What is needed is a copy of each line in the listing below that contains "label".
[Opening ENTRIES PROVIDED section]
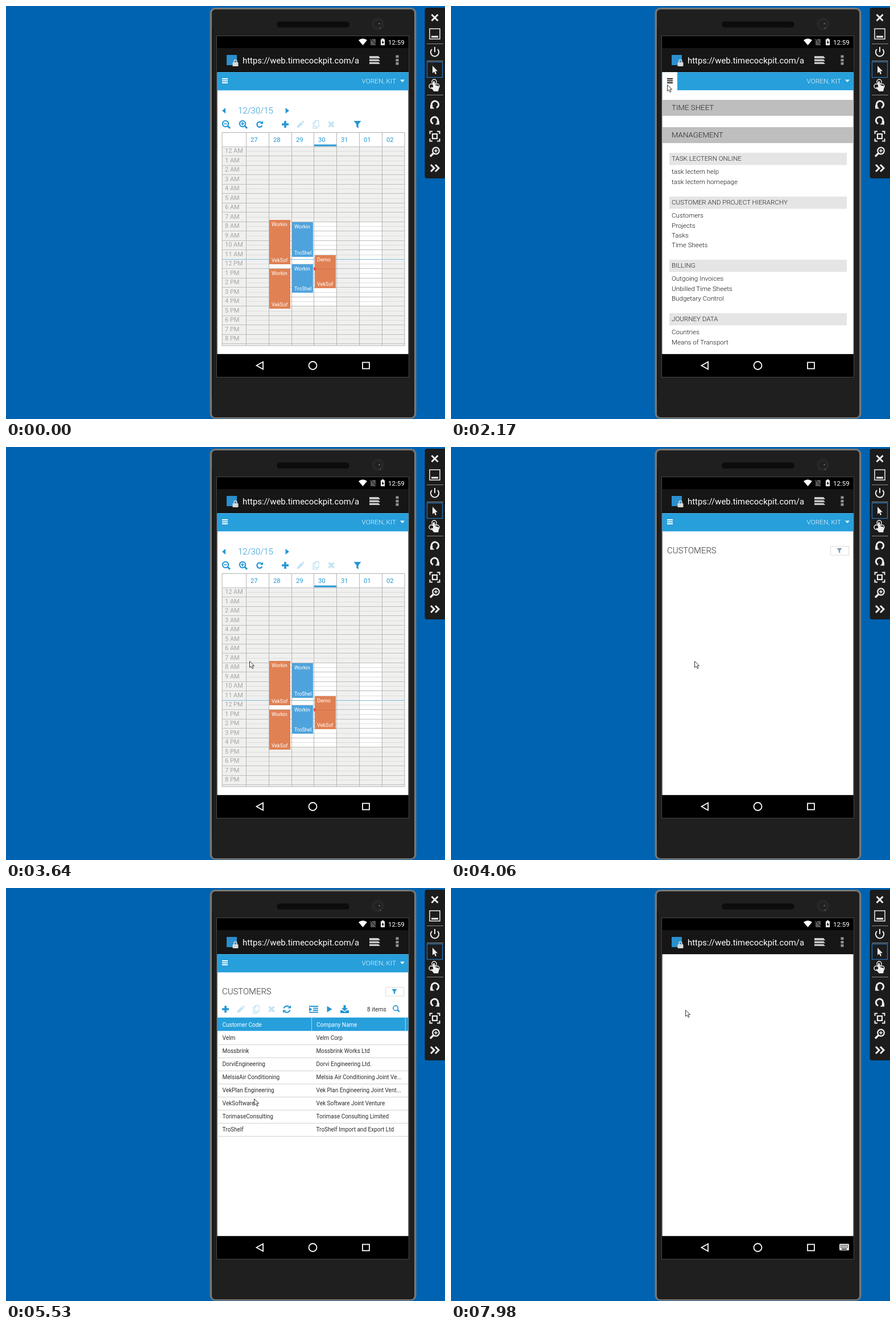
Recreate the animation shown at these times as an HTML page. Size 772x726 px, loop 8000 ms.

```html
<!DOCTYPE html>
<html lang="en">
<head>
<meta charset="utf-8">
<title>Customer list on a phone</title>
<style>
html, body { margin: 0; width: 100%; height: 100%; overflow: hidden; background: #0063b1; }
svg { display: block; width: 772px; height: 726px; font-family: Roboto, sans-serif; }
text { white-space: pre; }
.thin { font-weight: 300; }
.line { fill: none; stroke: currentColor; }
.fill { fill: currentColor; }
.blue { color: #2496d4; }
.anim { animation: 8s step-end -5ms infinite; }

.calendar { animation-name: calendar; }
.menu { animation-name: menu; }
.customers { animation-name: customers; }
.table { animation-name: table; }
.header { animation-name: header; }
.row { animation-name: row; }
.edit { animation-name: edit; }
.funnel { animation-name: funnel; }
.keys { animation-name: keys; }
.cursor { animation-name: cursor; }

@keyframes calendar { 0%, 45.5% { opacity: 1 } 27.125%, 50.75%, 100% { opacity: 0 } }
@keyframes menu { 0%, 45.5%, 100% { opacity: 0 } 27.125% { opacity: 1 } }
@keyframes customers { 0%, 92.75%, 100% { opacity: 0 } 50.75% { opacity: 1 } }
@keyframes table { 0% { opacity: 0 } 55.125%, 100% { opacity: 1 } }
@keyframes header { 0% { opacity: 1 } 92.75%, 100% { opacity: 0 } }
@keyframes row { 0% { opacity: 0 } 77%, 100% { opacity: 1 } }
@keyframes edit { 0% { color: #c4e3f4 } 77%, 100% { color: #2496d4 } }
@keyframes funnel { 0% { color: #7d9fae } 55.125%, 100% { color: #2496d4 } }
@keyframes keys { 0% { opacity: 0 } 99.75%, 100% { opacity: 1 } }
/* The pointer advances once every 70 ms. */
@keyframes cursor {
  0% { transform: translate(693px, 740px) }
  7% { transform: translate(693px, 713px); animation-timing-function: steps(8) }
  14% { transform: translate(452px, 252px); animation-timing-function: steps(3) }
  16.625% { transform: translate(417px, 199px); animation-timing-function: steps(4) }
  20.125% { transform: translate(389px, 153px); animation-timing-function: steps(3) }
  22.75% { transform: translate(380px, 138px) }
  30.625% { transform: translate(380px, 138px); animation-timing-function: steps(5) }
  35% { transform: translate(402px, 272px); animation-timing-function: steps(5) }
  39.375% { transform: translate(428px, 376px) }
  69.125% { transform: translate(436px, 370px); animation-timing-function: steps(5) }
  73.5% { transform: translate(443px, 334px) }
  81.375% { transform: translate(443px, 334px); animation-timing-function: steps(4) }
  84.875% { transform: translate(391px, 238px); animation-timing-function: steps(3) }
  87.5% { transform: translate(411px, 214px) }
  89.25%, 100% { transform: translate(412px, 214px) }
}
</style>
</head>
<body>
<svg viewBox="0 0 772 726">
  <defs>
    <path id="plus" class="line" stroke-width="3.6" d="M0-6V6M-6 0H6"/>
    <path id="pencil" class="fill" d="M-6.500 6.500l1-4.200 6.800-6.800 3.200 3.200-6.800 6.800zM2.200-5.300l1-1q.8-.6 1.600.1l1.600 1.600q.7.800 0 1.500l-1 1z"/>
    <path id="copy" class="line" stroke-width="1.300" d="M-1-6.500H5V4H-2.500V-5zM-2.500-3.500H-5V7H2V4M-2.500-4H-.5V-6.500"/>
    <path id="cross" class="line" stroke-width="3.6" d="M-4.500-4.500L4.500 4.500M4.500-4.500L-4.500 4.500"/>
    <path id="filter" class="fill" d="M-6.500-6H6.500L1.700 0V7L-1.700 4.300V0z"/>
    <g id="lens" class="line"><circle cx="-1" cy="-1" r="5.200" stroke-width="2"/><path stroke-width="3" d="M3 3L7 7"/></g>
    <g id="reload"><path class="line" stroke-width="2.300" d="M3.500-2.800A4.600 4.600 0 1 0 4.300 2"/><path class="fill" d="M6-6V-.7H.7z"/></g>
    <g id="sync"><path class="line" stroke-width="2.200" d="M-5.300-1.500A5.500 5.500 0 0 1 4-4M5.300 1.500A5.500 5.500 0 0 1-4 4"/><path class="fill" d="M7-7V-1.500H1.500zM-7 7V1.500H-1.500z"/></g>
    <path id="burger" class="line" stroke-width="1.900" d="M-5-3.500H5M-5 0H5M-5 3.500H5"/>
    <g id="turn"><path class="line" stroke-width="3" d="M-4.500 4A6.200 6.200 0 1 1 3 6"/><path class="fill" d="M-8 7.500V.5L-.5 7.500z"/></g>
  </defs>

  <!-- phone -->
  <rect x="358.500" y="3" width="363" height="722.500" rx="9" fill="#777775"/>
  <rect x="362" y="6" width="356" height="717" rx="6" fill="#1f1f1f"/>
  <path d="M363.500 40V690" stroke="#151515" stroke-width="2"/>
  <rect x="476.500" y="27.500" width="127" height="10" rx="4.500" fill="#0c0c0c" stroke="#111"/>
  <circle cx="654" cy="31.500" r="11" fill="#272727"/>
  <circle cx="654" cy="31.500" r="6" fill="#202020"/>
  <circle cx="656.500" cy="31" r="1.200" fill="#777"/><circle cx="658" cy="39" r="1.200" fill="#555"/>
  <rect x="370.500" y="52.500" width="338" height="600" stroke="#474747"/>
  <rect x="371.500" y="74" width="336" height="41" fill="#161616"/>
  <path fill="#fff" d="M620 60Q627.500 54.500 635 60L627.500 69z"/>
  <path fill="#555" d="M644 58H650V69H641V61z"/><path stroke="#111" stroke-width="1.500" d="M641 58L651 69"/><path stroke="#777" d="M640 58L650 69"/>
  <path fill="#fff" d="M661 57H664V58.500H666V69H659V58.500H661z"/><path fill="#000" d="M663 60L660.500 64.500H662.300V67.500L665 63H663z"/>
  <text x="672" y="67.500" font-size="11.600" fill="#fff">12:59</text>
  <rect x="388" y="86" width="18" height="18" fill="#2a8fcd"/>
  <rect x="398.500" y="99" width="10" height="7" rx="1" fill="#d8d8d8"/><path d="M401 99V97a2.500 2.500 0 0 1 5 0V99" fill="none" stroke="#d8d8d8" stroke-width="1.500"/>
  <text x="416" y="100.700" font-size="14.900" fill="#fff">https://web.timecockpit.com/a</text>
  <path fill="#c9c9c9" d="M639 88H655L658 92H639zM639 93.500H655L658 97H639zM639 98.500H655L658 102H639z"/>
  <path fill="#929292" d="M685.500 86.500h5v4.500h-5zM685.500 93h5v4.500h-5zM685.500 99h5v4.500h-5z"/>
  <rect x="371.500" y="116.300" width="336" height="495.500" fill="#fff"/>
  <g fill="none" stroke="#fff" stroke-width="1.800">
    <path d="M452 625.500V638.500L440.500 632z"/><circle cx="539.500" cy="632" r="7"/><rect x="627" y="626.500" width="12" height="11"/>
  </g>
  <g class="anim keys">
    <rect x="683" y="625.500" width="17" height="11.500" rx="1.500" fill="#e4e4e4"/>
    <path stroke="#000" stroke-width="1.500" stroke-dasharray="1.500 1.300" d="M685 628.500H698.500M685 631.500H698.500"/><path stroke="#000" stroke-width="1.500" d="M687 634.700H696"/>
  </g>

  <g class="anim header">
    <rect x="371.500" y="116.300" width="336" height="32" fill="#279fdb"/>
    <use href="#burger" x="385" y="131.500" color="#fff"/>
    <text x="686" y="135.800" class="thin" font-size="11.800" text-anchor="end" fill="#eef8fd">VOREN, KIT</text>
    <path fill="#eef8fd" d="M693 129.500H701L697 134z"/>
  </g>

  <g class="anim calendar" id="calendar"></g>
  <g class="anim menu" id="menu"></g>
  <g class="anim customers" id="customers"></g>

  <!-- emulator tools -->
  <rect x="736.500" y="3" width="40" height="300" rx="4" fill="#1c1c1c"/>
  <path stroke="#8c8c8c" d="M740 66.500H769M740 96.500H769M740 156.500H769"/>
  <rect x="740.500" y="98.500" width="27" height="27" fill="none" stroke="#2673b8" stroke-width="1.300"/>
  <g color="#eee">
    <path class="line" stroke-width="3" d="M748.500 15L759.500 26M759.500 15L748.500 26"/>
    <rect class="line" x="745" y="40" width="18" height="18" stroke="#999" stroke-width="1.500"/><path class="line" stroke-width="3" d="M748 54H760"/>
    <path class="line" stroke-width="2" d="M749 76A7.200 7.200 0 1 0 759 76M754 72V81"/>
    <path class="fill" d="M750 105V118L753 115.500L755 120L757 119L755 114.500H759z"/>
    <g class="line" stroke="#777" stroke-width="1.500"><circle cx="753" cy="133" r="4"/><circle cx="748" cy="141" r="4"/><circle cx="758" cy="141" r="4"/></g>
    <path class="fill" d="M751 133q1.500-2 3 0V139L760 140.500Q762 141.500 761.500 144L760 150H752.500L747.500 143.500Q748 141.500 751 143.500z"/>
    <use href="#turn" x="754" y="173"/>
    <use href="#turn" transform="translate(754 201) scale(-1 1)"/>
    <path class="line" stroke-width="2" d="M745.500 225V220.500H750M758 220.500H762.500V225M762.500 233V237.500H758M750 237.500H745.500V233"/><rect class="line" x="750" y="225" width="8" height="8" stroke-width="2.200"/>
    <g transform="translate(754 257) scale(-1 1)"><circle class="line" cx="-2" cy="-2.500" r="5.800" stroke-width="2.200"/><path class="line" stroke-width="3.400" d="M2 1.500L8 7.500"/><path class="line" stroke-width="1.600" d="M-5-2.500H1M-2-5.500V.5"/></g>
    <path class="line" stroke-width="3" d="M747 279L753 285L747 291M755 279L761 285L755 291"/>
  </g>

  <g class="anim cursor"><path d="M.5.700V11.700L3.200 9.300L5.200 13.500L7 12.700L5.100 8.600H8.600z" fill="#fff" stroke="#222" stroke-width=".9"/></g>
</svg>

<script>
const left = 371.5, width = 336, right = left + width;
const rect = (x, y, w, h, fill) => `<rect x="${x}" y="${y}" width="${w}" height="${h}" fill="${fill}"/>`;
const text = (x, y, size, fill, str, cls = '') =>
  `<text x="${x}" y="${y}" font-size="${size}" fill="${fill}" class="${cls}">${str}</text>`;
const icon = (id, x, y, scale = 1) => `<use href="#${id}" transform="translate(${x} ${y}) scale(${scale})"/>`;
const hline = (y, color, x1 = 380, x2 = 701) => rect(x1, Math.round(y), x2 - x1, 1, color);
const put = (id, html) => { document.getElementById(id).innerHTML = html; };

function calendar() {
  const top = 247, pitch = 16.5, colW = 39.8;
  const colX = i => Math.round(422 + i * colW);
  const blue = '#4fa3dc', orange = '#e08154';
  let s = `<g class="blue"><path class="fill" d="M386 179V189L380 184zM491.500 179V189L498 184z"/>
    ${text(408, 189.300, 15, '#2496d4', '12/30/15', 'thin')}
    ${icon('lens', 387, 208)}${icon('lens', 417, 208)}
    <path class="line" stroke-width="1.600" d="M383 207H389M413 207H419M416 204V210"/>
    ${icon('reload', 446, 208)}${icon('plus', 491, 208)}${icon('filter', 618, 208)}</g>
    <g color="#c4e3f4">${icon('pencil', 518, 208)}${icon('copy', 545, 208)}${icon('cross', 572, 208)}</g>`;
  s += rect(380, top, 321, 350, '#f0f0ef');
  for (const c of [1, 2, 3, 5]) s += rect(colX(c), top + 8 * pitch, colW, 9 * pitch, '#fff');
  for (let h = 0; h <= 21; h++) {
    const y = top + h * pitch;
    s += hline(y - .5, '#bdbdbd');
    if (h > 20) break;
    s += hline(y + 8, '#dcdcdc', 422);
    s += text(385, y + 11.300, 11, '#a6a6a6', `${h % 12 || 12} ${h < 12 ? 'AM' : 'PM'}`);
  }
  ['27', '28', '29', '30', '31', '01', '02'].forEach((day, i) => {
    s += rect(colX(i), 222, 1, 375, '#b4b4b4') + text(colX(i) + 8, 239.300, 11.300, '#2496d4', day);
  });
  s += '<rect x="380" y="222.500" width="321" height="374.500" fill="none" stroke="#b0b0b0"/>';
  s += rect(542, 243.500, 39, 3, '#2496d4');
  const events = [
    [463, 376, 454, orange, 'Workin', 'VekSof'], [463, 462, 532, orange, 'Workin', 'VekSof'],
    [503, 380, 441, blue, 'Workin', 'TroShel'], [503, 454, 504, blue, 'Workin', 'TroShel'],
    [543, 438, 496, orange, 'Demo', 'VekSof']
  ];
  s += hline(445, '#82bbd8');
  for (const [x, y, end, color, title, client] of events)
    s += rect(x, y, 37, end - y, color) + text(x + 4, y + 10.500, 9, '#fff', title) + text(x + 4, end - 4.300, 9, '#fff', client);
  return s + '<path fill="#dc4f43" d="M541 458.500L547 462L541 465.500z"/>' + hline(461.500, '#dc6b4c', 543, 580);
}

function menu() {
  let s = rect(left, 148.300, width, 463, '#fff') + rect(left, 116.300, 26.500, 32, '#fff')
    + `<g color="#222">${icon('burger', 385, 131.500)}</g>`;
  for (const [y, label] of [[165, 'TIME SHEET'], [213, 'MANAGEMENT']])
    s += rect(left, y, width, 28, '#bebebe') + text(388, y + 18, 13.300, '#222', label, 'thin');
  const sections = [
    [258, 'TASK LECTERN ONLINE', 'task lectern help', 'task lectern homepage'],
    [335, 'CUSTOMER AND PROJECT HIERARCHY', 'Customers', 'Projects', 'Tasks', 'Time Sheets'],
    [446, 'BILLING', 'Outgoing Invoices', 'Unbilled Time Sheets', 'Budgetary Control'],
    [540, 'JOURNEY DATA', 'Countries', 'Means of Transport']
  ];
  for (const [y, title, ...items] of sections) {
    s += rect(384, y, 312, 21.500, '#e5e5e5') + text(388, y + 14.400, 11.600, '#222', title, 'thin');
    items.forEach((item, i) => { s += text(388, y + 37.300 + i * 17.300, 11.600, '#111', item, 'thin'); });
  }
  return s;
}

function customers() {
  const rows = [
    ['Velm', 'Velm Corp'],
    ['Mossbrink', 'Mossbrink Works Ltd'],
    ['DorviEngineering', 'Dorvi Engineering Ltd.'],
    ['MelsiaAir Conditioning', 'Melsia Air Conditioning Joint Ve...'],
    ['VekPlan Engineering', 'Vek Plan Engineering Joint Vent...'],
    ['VekSoftware', 'Vek Software Joint Venture'],
    ['TorimaseConsulting', 'Torimase Consulting Limited'],
    ['TroShelf', 'TroShelf Import and Export Ltd']
  ];
  let s = text(380, 187.300, 14.900, '#333', 'CUSTOMERS', 'thin')
    + '<rect x="667.500" y="174.500" width="32" height="15.500" fill="#fff" stroke="#ddd"/>'
    + `<g class="anim funnel">${icon('filter', 683, 182, .72)}</g>`;
  s += `<g class="anim table"><g class="blue">${icon('plus', 386, 213)}${icon('sync', 494, 213)}${icon('lens', 686, 212, .82)}
    <path class="line" stroke-width="2" d="M533 208H549M540 211.500H549M540 215H549M533 218.500H549"/>
    <path class="fill" d="M533 209.500L538.500 213.300L533 217zM564.500 207.500V218.500L573.500 213zM593.500 206H597.500V211H601L595.500 216.500L590 211H593.500z"/>
    <path class="fill" d="M588 215H592L595.500 218L599 215H603V220H588z"/></g>
    <g class="anim edit">${icon('pencil', 413, 213)}${icon('copy', 440, 213)}${icon('cross', 467, 213)}</g>
    ${text(635, 216.700, 10.200, '#333', '8 items')}
    ${rect(left, 227.700, width, 23.500, '#279fdb')}${rect(537, 228, 1, 23, '#a5d7f0')}${rect(702, 228, 1, 23, '#a5d7f0')}
    ${text(380.500, 243.500, 10, '#fff', 'Customer Code')}${text(546, 243.500, 10, '#fff', 'Company Name')}
    <g class="anim row">${rect(left, 321, width, 23, '#d2eaf6')}</g>`;
  rows.forEach(([code, name], i) => {
    const y = 251.500 + i * 23.100;
    s += text(380.500, y + 15.200, 10, '#2b2b2b', code) + text(545.500, y + 15.200, 10, '#2b2b2b', name)
      + hline(y + 23, '#d2d2d2', left, right);
  });
  return s + '</g>';
}

put('calendar', calendar());
put('menu', menu());
put('customers', customers());
</script>
</body>
</html>
```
[Closing ENTRIES PROVIDED section]
OUTPUT BELOW =
  for (const [y, label] of [[165, 'TIME SHEET'], [213, 'MANAGEMENT']])
    s += rect(left, y, width, 28, '#bebebe') + text(388, y + 18, 13.300, '#222', label, 'thin');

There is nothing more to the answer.